* **Listed entries**:
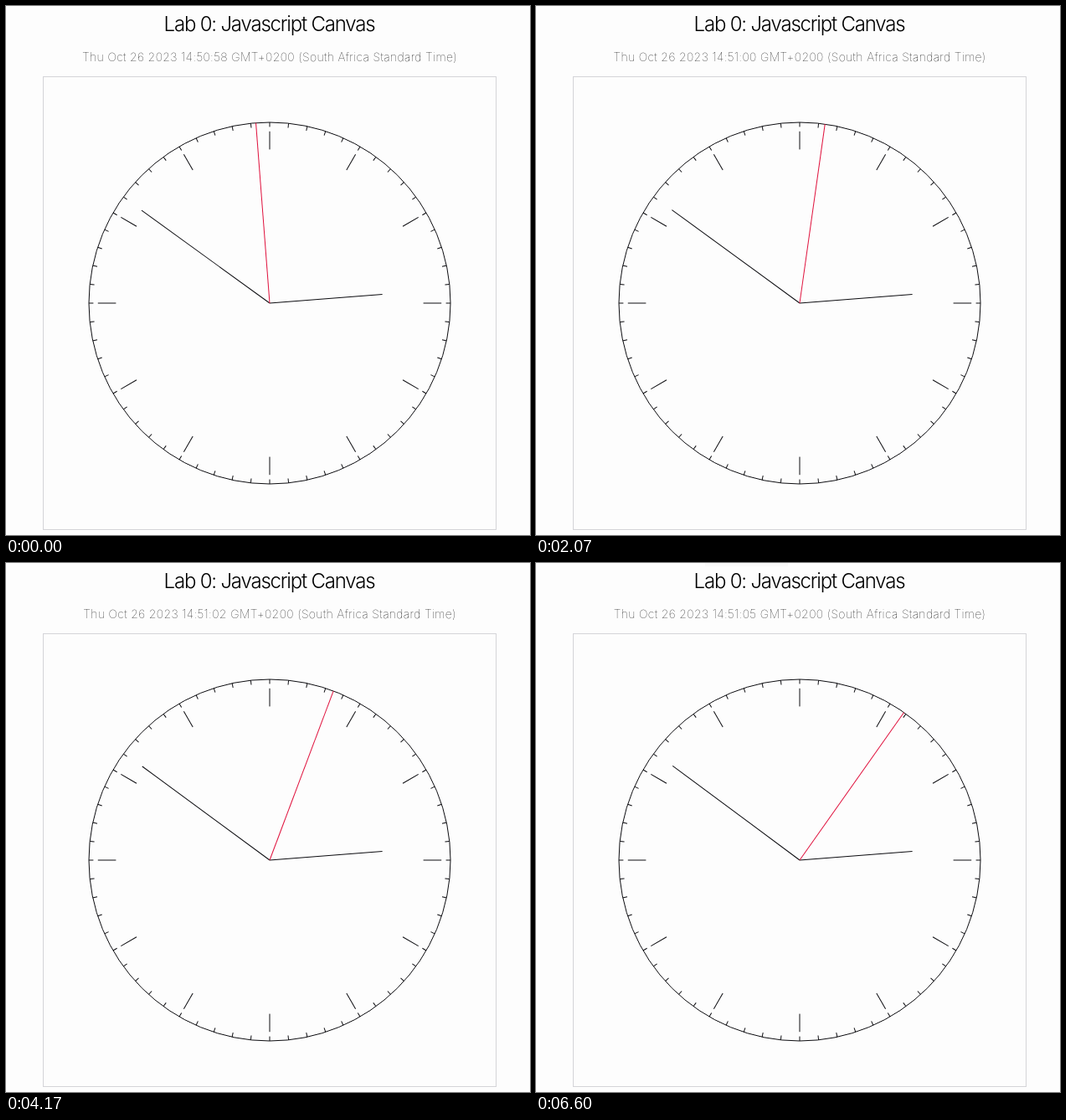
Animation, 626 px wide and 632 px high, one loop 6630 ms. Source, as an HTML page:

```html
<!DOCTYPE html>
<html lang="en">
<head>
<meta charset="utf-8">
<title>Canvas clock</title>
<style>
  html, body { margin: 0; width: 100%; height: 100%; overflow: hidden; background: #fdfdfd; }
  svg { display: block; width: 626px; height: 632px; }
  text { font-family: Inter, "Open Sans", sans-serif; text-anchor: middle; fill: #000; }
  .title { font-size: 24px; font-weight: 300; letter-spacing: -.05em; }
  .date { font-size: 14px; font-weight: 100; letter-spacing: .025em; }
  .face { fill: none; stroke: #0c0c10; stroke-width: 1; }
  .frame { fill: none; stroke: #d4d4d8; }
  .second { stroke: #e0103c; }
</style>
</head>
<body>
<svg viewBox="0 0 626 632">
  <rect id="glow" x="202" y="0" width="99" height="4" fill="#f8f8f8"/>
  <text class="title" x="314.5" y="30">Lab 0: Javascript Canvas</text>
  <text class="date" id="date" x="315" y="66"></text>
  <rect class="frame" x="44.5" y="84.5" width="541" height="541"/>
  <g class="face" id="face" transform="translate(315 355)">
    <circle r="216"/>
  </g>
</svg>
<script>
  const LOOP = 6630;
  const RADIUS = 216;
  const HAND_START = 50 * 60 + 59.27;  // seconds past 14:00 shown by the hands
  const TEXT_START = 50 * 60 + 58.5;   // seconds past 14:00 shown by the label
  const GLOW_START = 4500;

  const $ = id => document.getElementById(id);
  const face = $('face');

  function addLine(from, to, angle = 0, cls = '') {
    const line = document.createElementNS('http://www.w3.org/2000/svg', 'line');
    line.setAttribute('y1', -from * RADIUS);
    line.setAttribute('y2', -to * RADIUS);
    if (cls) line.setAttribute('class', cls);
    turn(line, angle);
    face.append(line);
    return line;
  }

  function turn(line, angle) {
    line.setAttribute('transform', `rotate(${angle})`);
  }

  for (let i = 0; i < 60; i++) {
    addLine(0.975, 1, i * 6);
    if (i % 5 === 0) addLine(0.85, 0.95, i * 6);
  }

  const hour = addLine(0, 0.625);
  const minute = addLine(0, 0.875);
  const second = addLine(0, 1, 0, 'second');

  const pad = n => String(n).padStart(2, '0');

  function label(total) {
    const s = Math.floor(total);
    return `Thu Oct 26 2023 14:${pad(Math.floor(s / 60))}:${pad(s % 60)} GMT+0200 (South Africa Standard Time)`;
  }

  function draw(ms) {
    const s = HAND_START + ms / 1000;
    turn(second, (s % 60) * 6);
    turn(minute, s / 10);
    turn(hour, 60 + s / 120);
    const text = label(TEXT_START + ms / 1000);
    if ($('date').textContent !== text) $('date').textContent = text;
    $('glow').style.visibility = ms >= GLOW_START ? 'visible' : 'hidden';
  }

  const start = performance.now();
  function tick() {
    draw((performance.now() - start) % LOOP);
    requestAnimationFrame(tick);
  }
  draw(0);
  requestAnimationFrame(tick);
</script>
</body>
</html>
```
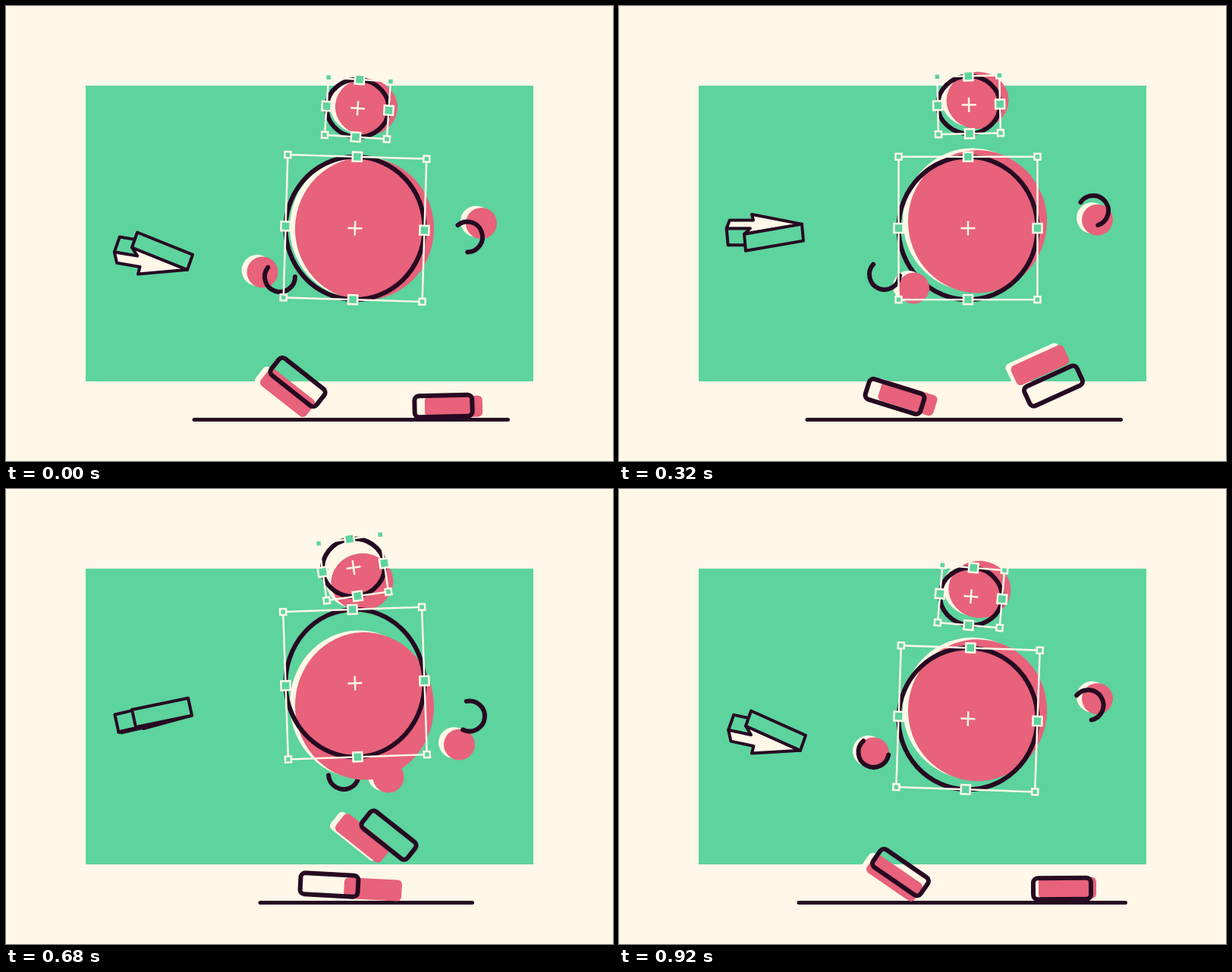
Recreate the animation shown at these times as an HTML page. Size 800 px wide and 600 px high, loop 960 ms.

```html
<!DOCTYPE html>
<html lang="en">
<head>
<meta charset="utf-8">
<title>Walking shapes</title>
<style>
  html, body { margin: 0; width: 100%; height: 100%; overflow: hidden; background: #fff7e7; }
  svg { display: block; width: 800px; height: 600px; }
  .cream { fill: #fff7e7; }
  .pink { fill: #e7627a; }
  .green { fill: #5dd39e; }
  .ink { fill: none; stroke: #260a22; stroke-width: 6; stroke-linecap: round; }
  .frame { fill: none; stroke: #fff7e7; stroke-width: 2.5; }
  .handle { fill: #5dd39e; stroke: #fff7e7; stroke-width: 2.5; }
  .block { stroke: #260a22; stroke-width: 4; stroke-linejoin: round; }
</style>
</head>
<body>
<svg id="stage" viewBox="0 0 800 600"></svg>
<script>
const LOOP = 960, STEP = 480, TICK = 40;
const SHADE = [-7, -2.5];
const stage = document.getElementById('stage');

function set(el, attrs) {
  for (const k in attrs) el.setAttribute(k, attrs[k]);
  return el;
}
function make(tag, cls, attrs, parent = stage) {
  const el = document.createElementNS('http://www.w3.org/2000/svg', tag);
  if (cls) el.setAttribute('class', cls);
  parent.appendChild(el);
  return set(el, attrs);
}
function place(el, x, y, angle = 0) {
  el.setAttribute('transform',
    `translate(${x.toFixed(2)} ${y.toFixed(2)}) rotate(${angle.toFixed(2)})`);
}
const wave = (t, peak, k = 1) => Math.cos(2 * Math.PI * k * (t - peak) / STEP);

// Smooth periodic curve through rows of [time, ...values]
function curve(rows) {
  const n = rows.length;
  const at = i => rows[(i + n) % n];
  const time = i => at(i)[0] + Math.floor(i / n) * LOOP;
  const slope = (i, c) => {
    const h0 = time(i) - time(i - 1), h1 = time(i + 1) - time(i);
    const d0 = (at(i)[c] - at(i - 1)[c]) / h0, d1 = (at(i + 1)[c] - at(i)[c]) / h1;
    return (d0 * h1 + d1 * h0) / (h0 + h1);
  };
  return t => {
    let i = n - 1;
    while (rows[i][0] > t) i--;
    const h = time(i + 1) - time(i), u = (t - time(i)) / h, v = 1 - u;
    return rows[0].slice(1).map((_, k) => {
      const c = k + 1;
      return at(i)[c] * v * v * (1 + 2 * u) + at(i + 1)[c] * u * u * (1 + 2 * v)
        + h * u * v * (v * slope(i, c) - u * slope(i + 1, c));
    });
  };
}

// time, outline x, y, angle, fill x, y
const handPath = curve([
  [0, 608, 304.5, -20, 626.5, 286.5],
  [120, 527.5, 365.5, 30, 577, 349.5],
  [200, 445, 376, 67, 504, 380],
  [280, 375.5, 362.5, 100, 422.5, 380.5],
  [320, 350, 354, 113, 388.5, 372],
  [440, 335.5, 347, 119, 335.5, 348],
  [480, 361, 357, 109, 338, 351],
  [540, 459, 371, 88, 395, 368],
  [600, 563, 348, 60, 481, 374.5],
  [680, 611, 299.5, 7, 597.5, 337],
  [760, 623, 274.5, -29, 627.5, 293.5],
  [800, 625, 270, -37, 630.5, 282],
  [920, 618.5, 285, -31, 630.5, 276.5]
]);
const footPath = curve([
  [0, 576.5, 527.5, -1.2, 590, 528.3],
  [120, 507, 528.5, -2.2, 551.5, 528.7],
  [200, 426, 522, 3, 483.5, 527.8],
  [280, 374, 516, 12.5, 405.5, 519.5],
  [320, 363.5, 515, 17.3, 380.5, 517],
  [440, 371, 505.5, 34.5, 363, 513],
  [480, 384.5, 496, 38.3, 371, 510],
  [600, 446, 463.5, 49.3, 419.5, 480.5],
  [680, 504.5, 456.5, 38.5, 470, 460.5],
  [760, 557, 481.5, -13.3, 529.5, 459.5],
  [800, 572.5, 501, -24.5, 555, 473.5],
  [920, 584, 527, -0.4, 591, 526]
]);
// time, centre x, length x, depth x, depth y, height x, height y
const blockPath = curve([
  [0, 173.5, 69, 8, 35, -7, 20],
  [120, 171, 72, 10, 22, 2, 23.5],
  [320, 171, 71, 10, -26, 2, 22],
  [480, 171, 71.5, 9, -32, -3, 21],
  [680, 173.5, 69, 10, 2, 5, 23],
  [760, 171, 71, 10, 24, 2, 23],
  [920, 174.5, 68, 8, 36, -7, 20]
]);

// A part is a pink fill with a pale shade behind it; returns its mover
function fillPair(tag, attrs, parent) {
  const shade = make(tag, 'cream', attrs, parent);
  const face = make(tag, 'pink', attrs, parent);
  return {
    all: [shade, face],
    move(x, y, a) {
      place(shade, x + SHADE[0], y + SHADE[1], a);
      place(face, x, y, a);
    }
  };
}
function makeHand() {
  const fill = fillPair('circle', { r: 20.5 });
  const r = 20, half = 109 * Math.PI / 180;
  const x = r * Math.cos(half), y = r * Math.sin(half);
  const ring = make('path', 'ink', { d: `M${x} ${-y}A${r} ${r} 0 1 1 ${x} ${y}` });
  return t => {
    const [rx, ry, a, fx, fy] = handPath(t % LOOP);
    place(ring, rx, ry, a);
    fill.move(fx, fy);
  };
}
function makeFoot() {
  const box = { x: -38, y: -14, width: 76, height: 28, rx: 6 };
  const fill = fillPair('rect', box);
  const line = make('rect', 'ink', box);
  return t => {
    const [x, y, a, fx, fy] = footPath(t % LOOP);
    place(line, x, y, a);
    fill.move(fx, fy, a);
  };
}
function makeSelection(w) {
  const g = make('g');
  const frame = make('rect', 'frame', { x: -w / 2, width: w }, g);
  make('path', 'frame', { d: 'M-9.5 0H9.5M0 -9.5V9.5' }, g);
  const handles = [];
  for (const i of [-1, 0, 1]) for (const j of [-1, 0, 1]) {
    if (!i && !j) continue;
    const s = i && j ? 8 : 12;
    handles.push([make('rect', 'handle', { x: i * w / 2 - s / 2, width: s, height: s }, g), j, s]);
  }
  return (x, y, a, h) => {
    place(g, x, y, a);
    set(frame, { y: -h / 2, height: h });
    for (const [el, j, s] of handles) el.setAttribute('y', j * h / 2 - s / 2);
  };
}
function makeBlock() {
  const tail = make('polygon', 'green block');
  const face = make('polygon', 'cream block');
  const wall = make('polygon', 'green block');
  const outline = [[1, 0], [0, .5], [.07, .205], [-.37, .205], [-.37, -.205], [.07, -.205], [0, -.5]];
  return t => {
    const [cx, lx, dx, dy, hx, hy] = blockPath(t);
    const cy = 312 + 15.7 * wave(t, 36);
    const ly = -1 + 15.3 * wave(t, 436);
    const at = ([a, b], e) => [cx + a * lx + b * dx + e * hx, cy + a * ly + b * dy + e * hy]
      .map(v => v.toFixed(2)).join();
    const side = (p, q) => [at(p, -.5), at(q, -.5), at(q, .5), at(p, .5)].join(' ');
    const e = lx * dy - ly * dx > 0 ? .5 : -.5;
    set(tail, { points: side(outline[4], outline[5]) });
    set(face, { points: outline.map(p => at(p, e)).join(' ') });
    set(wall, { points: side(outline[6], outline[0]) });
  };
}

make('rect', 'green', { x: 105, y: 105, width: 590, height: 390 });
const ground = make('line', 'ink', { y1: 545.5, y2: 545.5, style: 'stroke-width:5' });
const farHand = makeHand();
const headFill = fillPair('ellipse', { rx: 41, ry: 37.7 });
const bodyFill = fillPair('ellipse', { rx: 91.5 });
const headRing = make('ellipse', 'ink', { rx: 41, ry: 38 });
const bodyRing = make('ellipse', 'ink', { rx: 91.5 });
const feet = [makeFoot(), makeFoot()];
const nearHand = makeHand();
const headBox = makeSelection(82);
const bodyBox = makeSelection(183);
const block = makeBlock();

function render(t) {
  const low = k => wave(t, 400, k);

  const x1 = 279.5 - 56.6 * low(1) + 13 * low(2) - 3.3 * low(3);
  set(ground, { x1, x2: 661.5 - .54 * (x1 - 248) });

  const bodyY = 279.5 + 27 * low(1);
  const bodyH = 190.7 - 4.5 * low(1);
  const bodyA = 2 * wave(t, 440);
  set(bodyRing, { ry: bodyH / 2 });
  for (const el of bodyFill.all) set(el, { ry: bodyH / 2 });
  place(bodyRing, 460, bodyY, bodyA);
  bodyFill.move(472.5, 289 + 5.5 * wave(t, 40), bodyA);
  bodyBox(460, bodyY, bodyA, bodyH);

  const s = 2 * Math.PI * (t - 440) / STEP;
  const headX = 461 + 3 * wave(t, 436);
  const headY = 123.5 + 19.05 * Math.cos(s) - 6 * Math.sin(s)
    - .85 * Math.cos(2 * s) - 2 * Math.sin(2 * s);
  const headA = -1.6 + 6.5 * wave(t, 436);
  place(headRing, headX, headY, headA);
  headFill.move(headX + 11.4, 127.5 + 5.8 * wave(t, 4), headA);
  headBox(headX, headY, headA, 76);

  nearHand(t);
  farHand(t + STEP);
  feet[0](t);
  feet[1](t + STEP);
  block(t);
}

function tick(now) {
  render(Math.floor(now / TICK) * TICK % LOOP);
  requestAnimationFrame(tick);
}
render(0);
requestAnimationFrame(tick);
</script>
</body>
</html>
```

* **Exercise goal**: Show a copy of each line from the data that includes the word "wave".

* **The completed task**:
const wave = (t, peak, k = 1) => Math.cos(2 * Math.PI * k * (t - peak) / STEP);
    const cy = 312 + 15.7 * wave(t, 36);
    const ly = -1 + 15.3 * wave(t, 436);
  const low = k => wave(t, 400, k);
  const bodyA = 2 * wave(t, 440);
  bodyFill.move(472.5, 289 + 5.5 * wave(t, 40), bodyA);
  const headX = 461 + 3 * wave(t, 436);
  const headA = -1.6 + 6.5 * wave(t, 436);
  headFill.move(headX + 11.4, 127.5 + 5.8 * wave(t, 4), headA);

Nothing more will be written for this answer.